What is expected — Filter out every line below that lacks "plunge", and copy the rest.

Extracted entries —
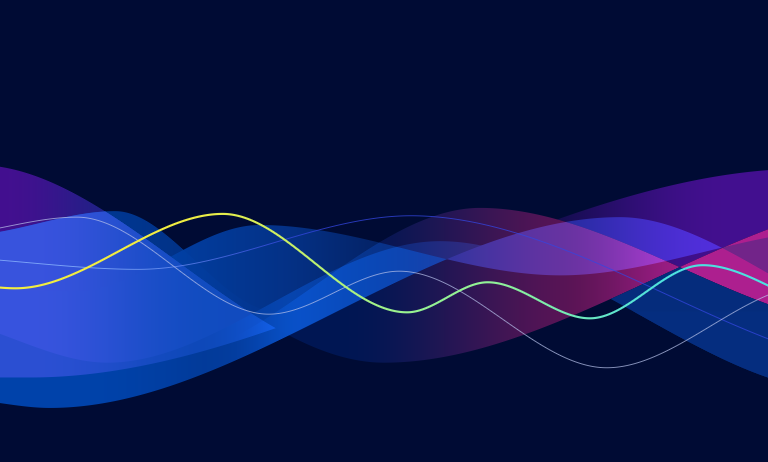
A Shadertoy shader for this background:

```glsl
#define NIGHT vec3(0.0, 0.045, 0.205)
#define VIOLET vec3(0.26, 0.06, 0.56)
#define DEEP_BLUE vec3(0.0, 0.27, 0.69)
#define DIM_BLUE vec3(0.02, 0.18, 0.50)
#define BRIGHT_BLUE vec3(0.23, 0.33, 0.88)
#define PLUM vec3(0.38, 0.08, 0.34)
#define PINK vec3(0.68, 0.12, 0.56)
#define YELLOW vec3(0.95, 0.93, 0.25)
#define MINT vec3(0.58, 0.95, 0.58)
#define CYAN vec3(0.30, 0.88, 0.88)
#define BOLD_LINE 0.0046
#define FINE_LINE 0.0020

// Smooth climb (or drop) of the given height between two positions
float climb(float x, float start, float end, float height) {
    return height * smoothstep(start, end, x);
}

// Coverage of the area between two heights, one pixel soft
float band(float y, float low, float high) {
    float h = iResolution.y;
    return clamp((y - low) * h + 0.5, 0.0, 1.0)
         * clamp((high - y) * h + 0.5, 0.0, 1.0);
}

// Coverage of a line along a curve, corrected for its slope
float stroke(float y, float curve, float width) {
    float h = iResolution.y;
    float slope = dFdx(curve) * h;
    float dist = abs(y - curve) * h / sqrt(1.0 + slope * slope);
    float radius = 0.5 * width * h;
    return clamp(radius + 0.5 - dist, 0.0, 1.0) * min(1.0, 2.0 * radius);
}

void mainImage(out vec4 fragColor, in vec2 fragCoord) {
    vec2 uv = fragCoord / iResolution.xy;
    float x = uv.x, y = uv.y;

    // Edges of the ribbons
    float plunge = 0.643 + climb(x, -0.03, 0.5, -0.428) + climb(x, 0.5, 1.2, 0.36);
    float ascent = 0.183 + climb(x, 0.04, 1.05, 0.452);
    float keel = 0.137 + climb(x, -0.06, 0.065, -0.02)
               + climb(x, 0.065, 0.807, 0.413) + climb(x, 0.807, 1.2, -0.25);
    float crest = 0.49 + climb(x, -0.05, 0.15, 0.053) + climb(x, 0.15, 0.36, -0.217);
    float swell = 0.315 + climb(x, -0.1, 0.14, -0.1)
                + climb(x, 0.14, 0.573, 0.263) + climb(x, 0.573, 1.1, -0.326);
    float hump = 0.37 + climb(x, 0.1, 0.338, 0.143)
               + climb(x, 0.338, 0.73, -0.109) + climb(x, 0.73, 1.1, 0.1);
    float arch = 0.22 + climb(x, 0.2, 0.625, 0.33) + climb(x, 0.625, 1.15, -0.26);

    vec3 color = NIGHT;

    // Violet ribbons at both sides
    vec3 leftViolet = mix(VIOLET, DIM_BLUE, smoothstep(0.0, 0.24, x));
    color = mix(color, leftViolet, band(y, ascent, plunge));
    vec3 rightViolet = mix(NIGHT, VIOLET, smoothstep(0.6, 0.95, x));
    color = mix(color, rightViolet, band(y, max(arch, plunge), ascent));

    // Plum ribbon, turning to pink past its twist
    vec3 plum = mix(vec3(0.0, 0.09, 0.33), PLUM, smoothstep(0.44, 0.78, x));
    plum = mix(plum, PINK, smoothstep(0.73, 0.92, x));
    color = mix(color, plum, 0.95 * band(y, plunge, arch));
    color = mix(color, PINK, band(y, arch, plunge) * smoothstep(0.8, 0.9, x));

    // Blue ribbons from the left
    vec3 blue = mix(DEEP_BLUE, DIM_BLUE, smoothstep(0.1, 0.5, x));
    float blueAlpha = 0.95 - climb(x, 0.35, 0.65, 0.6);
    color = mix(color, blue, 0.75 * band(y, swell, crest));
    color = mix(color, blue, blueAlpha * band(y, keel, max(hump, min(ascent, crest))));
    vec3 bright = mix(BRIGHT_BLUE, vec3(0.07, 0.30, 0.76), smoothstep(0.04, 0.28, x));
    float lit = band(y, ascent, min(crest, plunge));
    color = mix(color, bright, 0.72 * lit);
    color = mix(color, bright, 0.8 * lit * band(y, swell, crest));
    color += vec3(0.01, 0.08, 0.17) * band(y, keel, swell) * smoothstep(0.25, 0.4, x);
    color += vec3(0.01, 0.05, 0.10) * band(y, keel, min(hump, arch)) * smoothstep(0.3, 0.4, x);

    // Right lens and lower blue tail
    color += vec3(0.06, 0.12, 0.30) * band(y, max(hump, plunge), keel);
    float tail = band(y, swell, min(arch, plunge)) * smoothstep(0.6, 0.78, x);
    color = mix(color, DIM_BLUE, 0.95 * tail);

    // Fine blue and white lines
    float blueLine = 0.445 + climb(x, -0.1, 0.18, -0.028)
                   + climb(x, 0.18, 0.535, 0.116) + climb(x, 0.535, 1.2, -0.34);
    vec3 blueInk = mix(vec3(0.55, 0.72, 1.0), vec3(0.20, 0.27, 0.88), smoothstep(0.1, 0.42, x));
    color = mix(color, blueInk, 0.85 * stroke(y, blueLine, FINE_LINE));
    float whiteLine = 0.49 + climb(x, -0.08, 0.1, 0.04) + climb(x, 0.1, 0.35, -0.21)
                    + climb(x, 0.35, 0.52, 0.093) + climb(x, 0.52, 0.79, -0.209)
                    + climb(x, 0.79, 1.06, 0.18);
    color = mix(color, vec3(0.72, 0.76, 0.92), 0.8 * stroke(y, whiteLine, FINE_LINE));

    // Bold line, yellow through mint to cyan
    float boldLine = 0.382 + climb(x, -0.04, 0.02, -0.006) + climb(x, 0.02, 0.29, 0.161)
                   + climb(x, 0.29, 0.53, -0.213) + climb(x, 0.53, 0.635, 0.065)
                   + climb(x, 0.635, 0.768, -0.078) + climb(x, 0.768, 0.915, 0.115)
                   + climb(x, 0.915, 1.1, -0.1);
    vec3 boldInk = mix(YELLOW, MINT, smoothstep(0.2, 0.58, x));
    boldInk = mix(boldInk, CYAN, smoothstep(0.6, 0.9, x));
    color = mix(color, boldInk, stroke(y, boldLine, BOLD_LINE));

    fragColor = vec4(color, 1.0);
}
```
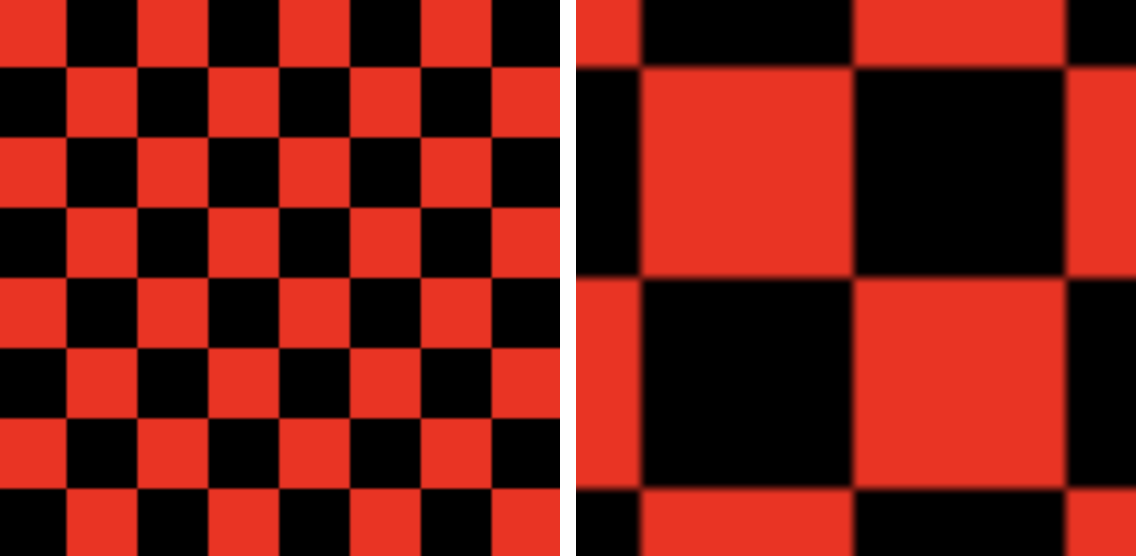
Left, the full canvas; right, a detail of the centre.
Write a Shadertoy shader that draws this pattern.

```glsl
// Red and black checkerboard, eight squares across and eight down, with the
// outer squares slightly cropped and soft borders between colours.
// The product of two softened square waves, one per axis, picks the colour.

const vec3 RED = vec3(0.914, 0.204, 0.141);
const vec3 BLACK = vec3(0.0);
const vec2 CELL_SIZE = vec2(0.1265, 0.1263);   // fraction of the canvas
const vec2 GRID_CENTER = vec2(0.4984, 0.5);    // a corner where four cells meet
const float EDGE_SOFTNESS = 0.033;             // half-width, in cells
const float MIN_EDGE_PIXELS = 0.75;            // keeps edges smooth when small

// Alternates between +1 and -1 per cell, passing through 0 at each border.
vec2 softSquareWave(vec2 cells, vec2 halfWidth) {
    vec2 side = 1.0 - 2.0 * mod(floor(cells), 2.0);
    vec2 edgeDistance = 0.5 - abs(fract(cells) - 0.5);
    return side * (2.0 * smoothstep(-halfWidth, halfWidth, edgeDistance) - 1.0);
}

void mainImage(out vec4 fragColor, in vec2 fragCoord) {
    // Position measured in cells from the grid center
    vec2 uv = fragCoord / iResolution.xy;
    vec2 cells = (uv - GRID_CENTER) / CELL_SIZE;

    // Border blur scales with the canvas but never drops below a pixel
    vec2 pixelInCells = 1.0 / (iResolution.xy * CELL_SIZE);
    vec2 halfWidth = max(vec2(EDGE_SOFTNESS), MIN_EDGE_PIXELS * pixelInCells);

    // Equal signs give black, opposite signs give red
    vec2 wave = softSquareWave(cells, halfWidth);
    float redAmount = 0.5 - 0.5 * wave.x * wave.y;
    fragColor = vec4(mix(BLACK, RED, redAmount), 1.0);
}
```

Expected output —
    float plunge = 0.643 + climb(x, -0.03, 0.5, -0.428) + climb(x, 0.5, 1.2, 0.36);
    color = mix(color, leftViolet, band(y, ascent, plunge));
    color = mix(color, rightViolet, band(y, max(arch, plunge), ascent));
    color = mix(color, plum, 0.95 * band(y, plunge, arch));
    color = mix(color, PINK, band(y, arch, plunge) * smoothstep(0.8, 0.9, x));
    float lit = band(y, ascent, min(crest, plunge));
    color += vec3(0.06, 0.12, 0.30) * band(y, max(hump, plunge), keel);
    float tail = band(y, swell, min(arch, plunge)) * smoothstep(0.6, 0.78, x);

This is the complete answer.